**WHAT THIS TASK INVOLVES**
What is the number of lines in the data below that contain "trim"? Reply with the number only.

**DATASET ENTRIES**

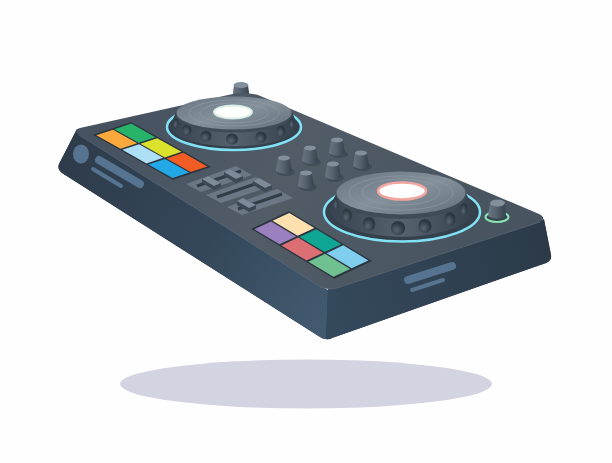
<!DOCTYPE html>
<html lang="en">
<head>
<meta charset="utf-8">
<title>DJ controller illustration</title>
<style>
:root{--paper:#fefefe;--shadow:#d2d4e1;--ink:#2b343f;--trim:#56748f;--glow:#82e2f5;--panel:#6b7784;--slot:#333d48;--rim:#8c98a3}
html,body{margin:0;height:100%;overflow:hidden;background:var(--paper)}
svg{display:block;width:612px;height:463px}
.trim{stroke:var(--trim);stroke-linecap:round;fill:none}
.pad-bed{fill:var(--ink)}
.fader-bed{fill:var(--panel)}
.slot{stroke:var(--slot);stroke-width:3;fill:none}
.groove{fill:none;stroke:var(--rim);stroke-width:1;opacity:.75}
</style>
</head>
<body>
<svg viewBox="0 0 612 463" role="img" aria-label="DJ controller with two jog wheels, colour pads, faders and knobs">
<defs>
<linearGradient id="deck-top" gradientUnits="userSpaceOnUse" x1="110" y1="110" x2="450" y2="270"><stop offset="0" stop-color="#465260"/><stop offset=".5" stop-color="#515c67"/><stop offset="1" stop-color="#48545f"/></linearGradient>
<linearGradient id="side-left" gradientUnits="userSpaceOnUse" x1="65" y1="140" x2="327" y2="320"><stop offset="0" stop-color="#2e3b49"/><stop offset=".55" stop-color="#34475a"/><stop offset="1" stop-color="#425a70"/></linearGradient>
<linearGradient id="side-right" gradientUnits="userSpaceOnUse" x1="327" y1="310" x2="548" y2="240"><stop offset="0" stop-color="#34495c"/><stop offset="1" stop-color="#2c3a48"/></linearGradient>
<linearGradient id="wheel-side"><stop offset="0" stop-color="#36424f"/><stop offset=".5" stop-color="#56626e"/><stop offset="1" stop-color="#34404c"/></linearGradient>
<linearGradient id="wheel-top" x1="0" y1="0" x2="1" y2="1"><stop offset="0" stop-color="#697682"/><stop offset=".5" stop-color="#84909a"/><stop offset="1" stop-color="#64717d"/></linearGradient>
<linearGradient id="knob-side"><stop offset="0" stop-color="#6a7682"/><stop offset=".45" stop-color="#566370"/><stop offset="1" stop-color="#36424e"/></linearGradient>
<radialGradient id="dimple-fill" cx=".4" cy=".65"><stop offset="0" stop-color="#5a6773"/><stop offset="1" stop-color="#2d3843"/></radialGradient>
<g id="knob">
<ellipse cx="2" cy="8" rx="9" ry="4" fill="#37424d" opacity=".6"/>
<path d="M-6-6 L-8 7 Q0 13 8 7 L6-6Z" fill="url(#knob-side)"/>
<ellipse cy="-6" rx="6" ry="2.5" fill="#82909c"/>
</g>
<g id="cap">
<path d="M-9-4 L-3-7 L10 0 L10 4 L3 7 L-9 0Z" fill="#3d4855"/>
<path d="M-9-4 L-3-7 L10 0 L3 3Z" fill="#7d8a97"/>
</g>
<g id="fader">
<polygon class="fader-bed" points="0,0 50,-18 66,-9 15,8"/>
<path class="slot" d="M11 2 L55 -13"/>
</g>
<ellipse id="dimple" rx="6" ry="7" fill="url(#dimple-fill)"/>
</defs>

<rect width="612" height="463" fill="var(--paper)"/>
<ellipse id="floor-shadow" cx="306" cy="384" rx="186" ry="24.500" fill="var(--shadow)"/>

<g id="rear-knob">
<path d="M234 85 L232 100 H250 L248 85Z" fill="url(#knob-side)"/>
<ellipse cx="241" cy="85" rx="7.500" ry="3" fill="#82909c"/>
</g>

<g id="body">
<path d="M77 129 L59 164 Q57 169 62 173 L320 337 Q326 341 332 338 L546 263 Q552 260 551 255 L544 220 L327 291Z" fill="#2d3b49"/>
<path d="M77 129 L59 164 Q57 169 62 173 L320 337 Q323 339 326 339 L328 290Z" fill="url(#side-left)"/>
<path d="M328 289 L326 339 Q329 340 332 338 L546 263 Q552 260 551 255 L544 219Z" fill="url(#side-right)"/>
<path d="M80 128 L228 95 Q243 91 258 95 L539 214 Q547 218 540 222 L337 288 Q328 291 319 286 L79 135 Q72 131 80 128Z" fill="url(#deck-top)"/>
<path d="M79 135 L319 286 Q328 291 337 288 L540 222" fill="none" stroke="#647484" opacity=".5"/>
</g>

<g id="side-details">
<ellipse cx="81" cy="154" rx="8" ry="9.500" fill="var(--trim)"/>
<path class="trim" stroke-width="8" d="M99 160 L140 184"/>
<path class="trim" stroke-width="4" d="M93 169 L121 186"/>
<path class="trim" stroke-width="8" d="M408 280 L452 266"/>
<path class="trim" stroke-width="4" d="M412 290 L443 280"/>
</g>

<g id="pads-left" transform="matrix(.26 .146 .18 -.06 95 135)">
<rect class="pad-bed" x="-4" y="-6" width="308" height="212"/>
<rect x="3" y="3" width="93" height="93" fill="#fba93c"/>
<rect x="103" y="3" width="93" height="93" fill="#addff7"/>
<rect x="203" y="3" width="93" height="93" fill="#22a8e6"/>
<rect x="3" y="104" width="93" height="93" fill="#27b36a"/>
<rect x="103" y="104" width="93" height="93" fill="#dbe22b"/>
<rect x="203" y="104" width="93" height="93" fill="#f15b24"/>
</g>
<g id="pads-right" transform="matrix(.27 .162 .18 -.084 253 229)">
<rect class="pad-bed" x="-4" y="-5" width="308" height="210"/>
<rect x="3" y="3" width="93" height="93" fill="#9b80c0"/>
<rect x="103" y="3" width="93" height="93" fill="#dc6f74"/>
<rect x="203" y="3" width="93" height="93" fill="#70c191"/>
<rect x="3" y="104" width="93" height="93" fill="#fde0ae"/>
<rect x="103" y="104" width="93" height="93" fill="#0fa793"/>
<rect x="203" y="104" width="93" height="93" fill="#80ceee"/>
</g>

<g id="faders">
<use href="#fader" x="186" y="184"/>
<use href="#fader" x="206" y="195"/>
<use href="#fader" x="227" y="207"/>
<use href="#cap" x="211" y="183"/>
<use href="#cap" x="233" y="176"/>
<use href="#cap" x="262" y="185"/>
<use href="#cap" x="246" y="205"/>
</g>

<g id="mixer-knobs">
<use href="#knob" x="337" y="146"/>
<use href="#knob" x="310" y="154"/>
<use href="#knob" x="284" y="164"/>
<use href="#knob" x="361" y="159"/>
<use href="#knob" x="333" y="170"/>
<use href="#knob" x="306" y="179"/>
</g>

<g id="jog-wheel-left">
<ellipse cx="234" cy="127" rx="67" ry="23" fill="#34404b" stroke="var(--glow)" stroke-width="2.500"/>
<path d="M176 112 L170 126 C176 153 292 153 298 126 L292 112Z" fill="url(#wheel-side)"/>
<g id="left-grips">
<use href="#dimple" transform="translate(176 123) scale(.45 .75)"/>
<use href="#dimple" transform="translate(187 130) scale(.75 .8)"/>
<use href="#dimple" transform="translate(206 136) scale(.9 .8)"/>
<use href="#dimple" transform="translate(232 139) scale(1 .8)"/>
<use href="#dimple" transform="translate(261 137) scale(.9 .8)"/>
<use href="#dimple" transform="translate(281 131) scale(.75 .8)"/>
<use href="#dimple" transform="translate(292 123) scale(.45 .75)"/>
</g>
<ellipse cx="234" cy="115" rx="58" ry="17.500" fill="#3f4b57"/>
<ellipse cx="234" cy="113" rx="57.500" ry="16.500" fill="url(#wheel-top)"/>
<ellipse class="groove" cx="234" cy="113" rx="45" ry="13"/>
<ellipse class="groove" cx="234" cy="113" rx="34" ry="10"/>
<ellipse cx="233" cy="112" rx="19" ry="6.500" fill="#fff" stroke="#d5efe2" stroke-width="2"/>
</g>

<g id="jog-wheel-right">
<ellipse cx="402" cy="212" rx="78" ry="29.500" fill="#34404b" stroke="var(--glow)" stroke-width="2.500"/>
<path d="M337 192 L329 209 C337 246 467 246 475 209 L465 192Z" fill="url(#wheel-side)"/>
<g id="right-grips">
<use href="#dimple" transform="translate(336 203) scale(.45 .9)"/>
<use href="#dimple" transform="translate(347 215) scale(.8 1)"/>
<use href="#dimple" transform="translate(369 224) scale(1.050 1)"/>
<use href="#dimple" transform="translate(398 228) scale(1.200 1)"/>
<use href="#dimple" transform="translate(425 226) scale(1.100 1)"/>
<use href="#dimple" transform="translate(450 219) scale(.9 1)"/>
<use href="#dimple" transform="translate(464 209) scale(.6 .9)"/>
</g>
<ellipse cx="401" cy="196" rx="65" ry="23" fill="#3f4b57"/>
<ellipse cx="401" cy="193" rx="64.500" ry="21.500" fill="url(#wheel-top)"/>
<ellipse class="groove" cx="401" cy="193" rx="52" ry="17"/>
<ellipse class="groove" cx="401" cy="192" rx="39" ry="13"/>
<ellipse cx="402" cy="191" rx="24" ry="8.500" fill="#fff" stroke="#f3a6a1" stroke-width="2.500"/>
</g>

<g id="volume-knob">
<ellipse cx="497" cy="217" rx="11.500" ry="5" fill="#36424d" stroke="#8be3b4" stroke-width="2"/>
<path d="M490 203 L488 216 Q497 222 506 216 L505 203Z" fill="url(#knob-side)"/>
<ellipse cx="497.500" cy="203" rx="7.500" ry="3.500" fill="#82909c"/>
</g>
</svg>
</body>
</html>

**ANSWER BOX**
7